Step 1: Dental health exam
Why should I do a dental health exam?
- Assess overall status of your animal’s oral health – look for any evidence of 1) tartar accumulation, 2) gingivitis, 3) halitosis: bad breath - did you know that this indicates evidence of bacteria?, 4) pus/blood, 5) mobile/fractured teeth: fractured teeth sometimes aren’t as obvious as you think - slab fractures can occur when chewing on anything hard (ex. antlers, rocks, sticks, etc.)
- Poor oral health can lead to other systemic diseases (ex. heart disease, kidney disease, weight loss, and many others!)
Step 2: Pre-anesthetic bloodwork
Why should I do pre-anesthetic bloodwork?
- General health assessment (liver function, kidney function, evidence of infection or anemia, blood glucose levels) and suitability for general anesthesia
- Guides decisions with managing anesthesia (which sedatives to use, what kind of pain medication to use, what fluid rate is suitable, etc.)
DAY OF DENTISTRY
Step 3: Dental x-rays
- Gives us the overall health status of teeth – we are able to accurately and reliably assess whether there is evidence of disease – allows us to see what is under the gumline and on the inside of the teeth (ex. abscessed roots [“pockets”], root resorption, infection in the pulp cavity [“pulpitis”], root exposure, deformed roots, retained roots, extra teeth)
Step 4: Extracting teeth
How does it happen?
- A flap is made along the gums to allow us to burr away the bone and expose the tooth root(s)
- If there is more than one root, the tooth may be split into pieces to allow for easier removal
- A spoon-like tool, or an “elevator”, is used to help build traction and release the root from the ligament holding it in place

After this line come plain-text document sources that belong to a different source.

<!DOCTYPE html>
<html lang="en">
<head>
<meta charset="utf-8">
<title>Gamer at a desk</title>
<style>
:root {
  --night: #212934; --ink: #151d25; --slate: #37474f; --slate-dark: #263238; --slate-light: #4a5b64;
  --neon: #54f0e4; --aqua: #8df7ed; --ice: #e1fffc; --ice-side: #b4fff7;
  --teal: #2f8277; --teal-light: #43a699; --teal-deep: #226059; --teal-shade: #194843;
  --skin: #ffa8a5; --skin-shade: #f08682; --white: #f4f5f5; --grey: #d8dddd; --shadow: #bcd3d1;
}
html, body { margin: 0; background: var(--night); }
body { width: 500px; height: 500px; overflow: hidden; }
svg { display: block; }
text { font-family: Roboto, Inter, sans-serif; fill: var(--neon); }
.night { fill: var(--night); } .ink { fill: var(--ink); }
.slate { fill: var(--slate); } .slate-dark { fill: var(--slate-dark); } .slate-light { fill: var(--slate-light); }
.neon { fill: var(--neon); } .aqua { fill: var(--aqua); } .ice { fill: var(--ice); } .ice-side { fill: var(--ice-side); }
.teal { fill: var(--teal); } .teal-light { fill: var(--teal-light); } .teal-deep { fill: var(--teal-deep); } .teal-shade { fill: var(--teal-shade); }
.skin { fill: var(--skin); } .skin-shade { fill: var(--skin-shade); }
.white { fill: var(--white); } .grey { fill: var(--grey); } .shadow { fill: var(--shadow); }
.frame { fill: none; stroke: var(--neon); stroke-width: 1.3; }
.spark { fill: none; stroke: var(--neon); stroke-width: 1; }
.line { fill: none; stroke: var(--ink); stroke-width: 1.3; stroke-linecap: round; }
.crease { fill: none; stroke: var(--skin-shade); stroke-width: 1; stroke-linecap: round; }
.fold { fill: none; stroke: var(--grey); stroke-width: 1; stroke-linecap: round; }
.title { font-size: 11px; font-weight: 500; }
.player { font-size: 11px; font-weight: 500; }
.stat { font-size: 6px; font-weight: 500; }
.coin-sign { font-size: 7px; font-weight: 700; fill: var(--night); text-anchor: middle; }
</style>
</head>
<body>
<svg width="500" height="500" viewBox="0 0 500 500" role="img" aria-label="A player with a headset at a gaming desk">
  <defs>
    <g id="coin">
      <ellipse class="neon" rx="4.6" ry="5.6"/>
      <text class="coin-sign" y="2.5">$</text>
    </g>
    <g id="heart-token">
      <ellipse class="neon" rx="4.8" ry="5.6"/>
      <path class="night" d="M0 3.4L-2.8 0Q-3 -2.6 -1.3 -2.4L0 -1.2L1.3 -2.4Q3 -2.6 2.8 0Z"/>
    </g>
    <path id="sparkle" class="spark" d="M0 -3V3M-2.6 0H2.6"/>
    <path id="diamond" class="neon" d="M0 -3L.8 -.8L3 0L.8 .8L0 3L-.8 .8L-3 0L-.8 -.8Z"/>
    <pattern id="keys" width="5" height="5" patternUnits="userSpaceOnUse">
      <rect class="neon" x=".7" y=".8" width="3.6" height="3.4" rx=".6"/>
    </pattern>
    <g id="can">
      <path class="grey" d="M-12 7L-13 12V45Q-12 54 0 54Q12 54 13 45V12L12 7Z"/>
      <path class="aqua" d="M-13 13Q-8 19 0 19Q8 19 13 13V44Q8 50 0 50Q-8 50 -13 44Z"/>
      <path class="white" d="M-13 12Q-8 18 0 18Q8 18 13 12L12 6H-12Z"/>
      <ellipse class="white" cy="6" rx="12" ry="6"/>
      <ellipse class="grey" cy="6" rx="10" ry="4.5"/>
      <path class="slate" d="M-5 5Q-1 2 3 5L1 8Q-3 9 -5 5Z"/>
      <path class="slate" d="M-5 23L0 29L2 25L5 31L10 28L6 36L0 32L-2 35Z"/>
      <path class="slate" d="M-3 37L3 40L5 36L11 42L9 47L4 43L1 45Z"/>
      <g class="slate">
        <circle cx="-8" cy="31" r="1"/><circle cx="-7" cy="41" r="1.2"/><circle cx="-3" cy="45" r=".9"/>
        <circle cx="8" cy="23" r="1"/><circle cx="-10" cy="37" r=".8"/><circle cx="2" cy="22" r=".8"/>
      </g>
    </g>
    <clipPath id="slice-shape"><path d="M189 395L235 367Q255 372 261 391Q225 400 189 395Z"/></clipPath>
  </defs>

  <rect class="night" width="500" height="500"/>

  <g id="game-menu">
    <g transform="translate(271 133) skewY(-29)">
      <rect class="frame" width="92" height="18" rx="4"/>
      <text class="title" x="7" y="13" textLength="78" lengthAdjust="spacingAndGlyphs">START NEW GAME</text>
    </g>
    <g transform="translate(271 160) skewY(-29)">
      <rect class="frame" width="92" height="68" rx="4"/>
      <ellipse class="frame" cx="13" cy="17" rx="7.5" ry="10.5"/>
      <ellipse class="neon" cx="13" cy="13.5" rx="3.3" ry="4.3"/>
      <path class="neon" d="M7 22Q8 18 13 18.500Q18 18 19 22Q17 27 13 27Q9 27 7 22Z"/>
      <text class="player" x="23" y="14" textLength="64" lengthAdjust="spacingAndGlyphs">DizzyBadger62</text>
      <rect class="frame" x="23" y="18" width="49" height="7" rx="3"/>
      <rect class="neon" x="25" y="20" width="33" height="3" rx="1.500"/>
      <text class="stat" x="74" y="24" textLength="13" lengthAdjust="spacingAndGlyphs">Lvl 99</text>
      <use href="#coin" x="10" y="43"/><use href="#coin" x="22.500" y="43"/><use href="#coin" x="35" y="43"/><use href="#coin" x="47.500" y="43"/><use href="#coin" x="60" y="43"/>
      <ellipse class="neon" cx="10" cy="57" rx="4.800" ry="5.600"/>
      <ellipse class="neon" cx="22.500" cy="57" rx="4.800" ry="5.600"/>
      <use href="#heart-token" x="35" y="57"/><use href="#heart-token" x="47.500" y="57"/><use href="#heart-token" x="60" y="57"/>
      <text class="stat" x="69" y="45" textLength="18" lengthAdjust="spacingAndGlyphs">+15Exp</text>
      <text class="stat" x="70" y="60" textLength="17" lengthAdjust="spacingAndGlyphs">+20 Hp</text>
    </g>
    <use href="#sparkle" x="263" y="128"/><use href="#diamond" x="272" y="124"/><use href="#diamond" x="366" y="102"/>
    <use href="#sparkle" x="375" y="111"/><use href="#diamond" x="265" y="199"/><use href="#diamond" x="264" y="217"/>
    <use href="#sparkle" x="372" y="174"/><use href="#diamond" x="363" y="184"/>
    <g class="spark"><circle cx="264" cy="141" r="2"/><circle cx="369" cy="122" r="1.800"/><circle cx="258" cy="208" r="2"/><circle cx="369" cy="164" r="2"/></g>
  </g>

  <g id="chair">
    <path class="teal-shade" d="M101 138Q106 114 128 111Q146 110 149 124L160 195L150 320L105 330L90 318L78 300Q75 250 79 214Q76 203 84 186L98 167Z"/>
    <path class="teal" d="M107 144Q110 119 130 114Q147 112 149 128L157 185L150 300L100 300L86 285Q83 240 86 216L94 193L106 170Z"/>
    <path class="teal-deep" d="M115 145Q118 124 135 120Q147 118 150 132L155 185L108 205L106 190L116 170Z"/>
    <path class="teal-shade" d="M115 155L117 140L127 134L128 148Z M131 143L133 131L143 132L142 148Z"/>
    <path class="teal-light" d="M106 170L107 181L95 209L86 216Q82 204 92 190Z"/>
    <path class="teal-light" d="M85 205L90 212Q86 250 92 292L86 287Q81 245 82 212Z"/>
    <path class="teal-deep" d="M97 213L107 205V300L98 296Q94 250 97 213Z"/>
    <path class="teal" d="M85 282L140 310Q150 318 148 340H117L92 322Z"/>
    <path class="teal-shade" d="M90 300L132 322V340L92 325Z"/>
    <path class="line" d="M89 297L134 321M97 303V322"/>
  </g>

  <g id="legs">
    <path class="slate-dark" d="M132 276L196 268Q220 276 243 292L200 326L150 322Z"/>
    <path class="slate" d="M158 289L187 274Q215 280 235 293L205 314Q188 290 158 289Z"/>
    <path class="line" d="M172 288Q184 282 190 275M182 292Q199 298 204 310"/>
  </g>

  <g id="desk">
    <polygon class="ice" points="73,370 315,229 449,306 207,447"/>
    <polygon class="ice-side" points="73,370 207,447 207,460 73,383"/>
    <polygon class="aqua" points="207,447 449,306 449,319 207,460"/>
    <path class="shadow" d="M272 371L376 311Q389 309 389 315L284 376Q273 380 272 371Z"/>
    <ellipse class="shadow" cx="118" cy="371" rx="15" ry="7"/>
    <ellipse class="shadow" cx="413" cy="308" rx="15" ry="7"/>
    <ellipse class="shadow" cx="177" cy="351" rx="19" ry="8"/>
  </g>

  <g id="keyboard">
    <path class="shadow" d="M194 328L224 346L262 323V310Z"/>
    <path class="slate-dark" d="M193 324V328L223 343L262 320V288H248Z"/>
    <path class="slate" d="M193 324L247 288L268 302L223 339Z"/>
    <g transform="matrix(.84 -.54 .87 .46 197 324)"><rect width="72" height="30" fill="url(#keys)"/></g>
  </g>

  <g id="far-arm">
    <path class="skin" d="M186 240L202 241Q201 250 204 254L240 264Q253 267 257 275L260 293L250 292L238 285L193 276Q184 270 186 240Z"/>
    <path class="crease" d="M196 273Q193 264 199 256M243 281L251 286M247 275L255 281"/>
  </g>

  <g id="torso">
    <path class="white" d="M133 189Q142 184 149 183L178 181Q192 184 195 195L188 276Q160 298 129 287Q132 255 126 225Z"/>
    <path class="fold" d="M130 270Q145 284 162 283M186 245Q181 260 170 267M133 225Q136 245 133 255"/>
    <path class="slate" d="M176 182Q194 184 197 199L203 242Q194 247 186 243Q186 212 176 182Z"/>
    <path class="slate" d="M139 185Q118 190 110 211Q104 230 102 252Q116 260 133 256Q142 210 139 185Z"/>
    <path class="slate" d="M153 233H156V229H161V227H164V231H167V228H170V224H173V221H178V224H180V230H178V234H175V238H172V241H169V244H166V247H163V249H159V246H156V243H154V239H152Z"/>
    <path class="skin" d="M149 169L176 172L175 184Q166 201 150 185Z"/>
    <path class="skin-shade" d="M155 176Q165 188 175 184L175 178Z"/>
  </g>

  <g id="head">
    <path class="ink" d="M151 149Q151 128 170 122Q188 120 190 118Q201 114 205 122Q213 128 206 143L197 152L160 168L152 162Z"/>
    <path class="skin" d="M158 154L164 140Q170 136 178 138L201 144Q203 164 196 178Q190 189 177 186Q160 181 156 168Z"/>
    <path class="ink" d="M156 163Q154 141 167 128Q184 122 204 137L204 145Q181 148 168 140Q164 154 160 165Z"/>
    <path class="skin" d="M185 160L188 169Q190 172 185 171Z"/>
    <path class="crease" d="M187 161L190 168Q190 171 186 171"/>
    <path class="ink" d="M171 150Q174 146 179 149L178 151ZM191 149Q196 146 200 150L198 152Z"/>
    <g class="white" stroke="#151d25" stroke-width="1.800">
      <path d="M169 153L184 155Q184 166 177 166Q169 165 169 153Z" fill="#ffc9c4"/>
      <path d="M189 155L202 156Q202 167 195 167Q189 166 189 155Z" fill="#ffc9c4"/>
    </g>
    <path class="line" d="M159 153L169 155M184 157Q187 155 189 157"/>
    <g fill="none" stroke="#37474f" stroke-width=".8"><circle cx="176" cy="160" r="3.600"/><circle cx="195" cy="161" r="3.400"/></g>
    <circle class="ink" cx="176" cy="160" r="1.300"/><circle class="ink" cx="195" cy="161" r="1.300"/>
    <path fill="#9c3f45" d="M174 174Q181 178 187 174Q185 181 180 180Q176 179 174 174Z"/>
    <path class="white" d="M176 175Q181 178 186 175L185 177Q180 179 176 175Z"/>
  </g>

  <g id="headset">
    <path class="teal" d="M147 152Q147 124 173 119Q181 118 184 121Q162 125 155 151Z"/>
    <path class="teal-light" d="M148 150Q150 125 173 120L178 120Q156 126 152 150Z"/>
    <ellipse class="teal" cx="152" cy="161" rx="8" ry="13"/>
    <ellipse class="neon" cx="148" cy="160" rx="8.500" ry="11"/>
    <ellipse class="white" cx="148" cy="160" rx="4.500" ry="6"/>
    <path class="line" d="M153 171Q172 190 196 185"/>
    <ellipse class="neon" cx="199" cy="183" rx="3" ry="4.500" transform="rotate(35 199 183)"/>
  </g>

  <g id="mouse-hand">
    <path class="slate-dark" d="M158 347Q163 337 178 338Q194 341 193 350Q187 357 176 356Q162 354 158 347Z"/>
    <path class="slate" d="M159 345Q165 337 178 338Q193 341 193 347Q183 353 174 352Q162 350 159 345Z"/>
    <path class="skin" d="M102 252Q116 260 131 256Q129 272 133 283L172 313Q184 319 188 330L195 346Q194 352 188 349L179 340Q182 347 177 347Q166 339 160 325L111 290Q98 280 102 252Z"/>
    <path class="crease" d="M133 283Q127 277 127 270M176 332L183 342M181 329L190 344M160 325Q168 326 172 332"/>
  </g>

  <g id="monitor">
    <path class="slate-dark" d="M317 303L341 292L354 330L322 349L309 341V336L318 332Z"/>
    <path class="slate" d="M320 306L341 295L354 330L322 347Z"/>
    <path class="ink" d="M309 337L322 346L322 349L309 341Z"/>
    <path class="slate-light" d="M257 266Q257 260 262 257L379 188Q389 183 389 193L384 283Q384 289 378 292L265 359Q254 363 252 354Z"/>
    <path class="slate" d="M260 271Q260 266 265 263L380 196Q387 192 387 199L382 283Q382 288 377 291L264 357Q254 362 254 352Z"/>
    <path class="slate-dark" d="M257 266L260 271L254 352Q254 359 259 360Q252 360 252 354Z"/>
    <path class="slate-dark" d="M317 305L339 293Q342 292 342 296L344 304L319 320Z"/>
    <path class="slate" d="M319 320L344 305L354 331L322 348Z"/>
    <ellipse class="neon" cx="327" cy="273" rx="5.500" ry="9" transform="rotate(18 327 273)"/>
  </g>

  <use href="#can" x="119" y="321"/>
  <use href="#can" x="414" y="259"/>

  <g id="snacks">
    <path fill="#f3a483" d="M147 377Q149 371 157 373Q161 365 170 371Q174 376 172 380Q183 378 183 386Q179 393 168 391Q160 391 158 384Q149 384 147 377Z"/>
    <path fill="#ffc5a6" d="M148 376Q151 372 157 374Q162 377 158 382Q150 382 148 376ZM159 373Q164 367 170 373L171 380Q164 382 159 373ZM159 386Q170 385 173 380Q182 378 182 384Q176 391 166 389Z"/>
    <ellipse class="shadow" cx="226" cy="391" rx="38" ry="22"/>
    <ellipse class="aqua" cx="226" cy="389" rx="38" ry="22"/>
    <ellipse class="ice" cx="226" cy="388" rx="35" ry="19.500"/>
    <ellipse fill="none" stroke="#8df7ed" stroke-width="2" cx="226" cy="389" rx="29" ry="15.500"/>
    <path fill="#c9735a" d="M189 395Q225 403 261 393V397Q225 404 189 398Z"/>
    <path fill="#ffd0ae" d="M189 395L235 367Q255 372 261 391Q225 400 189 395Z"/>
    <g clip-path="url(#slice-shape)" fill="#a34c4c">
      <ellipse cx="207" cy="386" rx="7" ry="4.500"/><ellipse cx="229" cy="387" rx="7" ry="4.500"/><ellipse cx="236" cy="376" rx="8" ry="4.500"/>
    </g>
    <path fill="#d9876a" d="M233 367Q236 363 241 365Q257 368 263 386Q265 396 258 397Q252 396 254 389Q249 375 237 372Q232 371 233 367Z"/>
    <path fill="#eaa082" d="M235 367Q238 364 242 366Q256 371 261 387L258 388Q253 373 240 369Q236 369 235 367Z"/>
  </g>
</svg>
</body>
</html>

- Gum is stitched with absorbable suture material which dissolves on its own after the gum heals
Will my dog or cat still be able to eat?
- YES! Dogs and cats can do perfectly well without teeth – since they do not need to hunt as they did in the wild, they do not need to be able to chew or bite!
- Using soft food is an effective tool to allow your animal to eat – ASK US if you think your dog or cat should be on a soft diet!
Step 5: Cleaning and polishing
Do I have to do the cleaning?
- Cleaning ensures that we remove all tartar (“calcium deposits”) and bacteria (“plaque”) from the mouth – this helps with bad breath, gingivitis, and the overall health of your pet
- Polishing is an important step to delay the bacteria from attaching onto the tooth after the dentistry
Step 6: At home care - Critical to maintaining oral health and preventing further dentistries!
What kind of at home care should I do?
- BRUSHING TEETH - #1 way to maintain oral health and clean teeth
- Ideally, this should be done every day, but studies have shown that if you brush at least 3x a week, you can reduce the amount of tartar buildup by disrupting the plaque before it hardens
- look for the VOHC seal - this ensures the additive is recommended by veterinary dentists and has gone through testing (ex. Healthy Mouth)
- Veterinary recommended dental diets - are formulated specifically for oral health by being the right size, shape and consistency to allow for a mechanical cleaning action - in some diets, polyphosphates are added to bind to calcium and stop it from progressing into tartar (ex. Royal Canin Dental, Hill’s t/d)
Written by Dr. Emily Chris of The Animal Clinic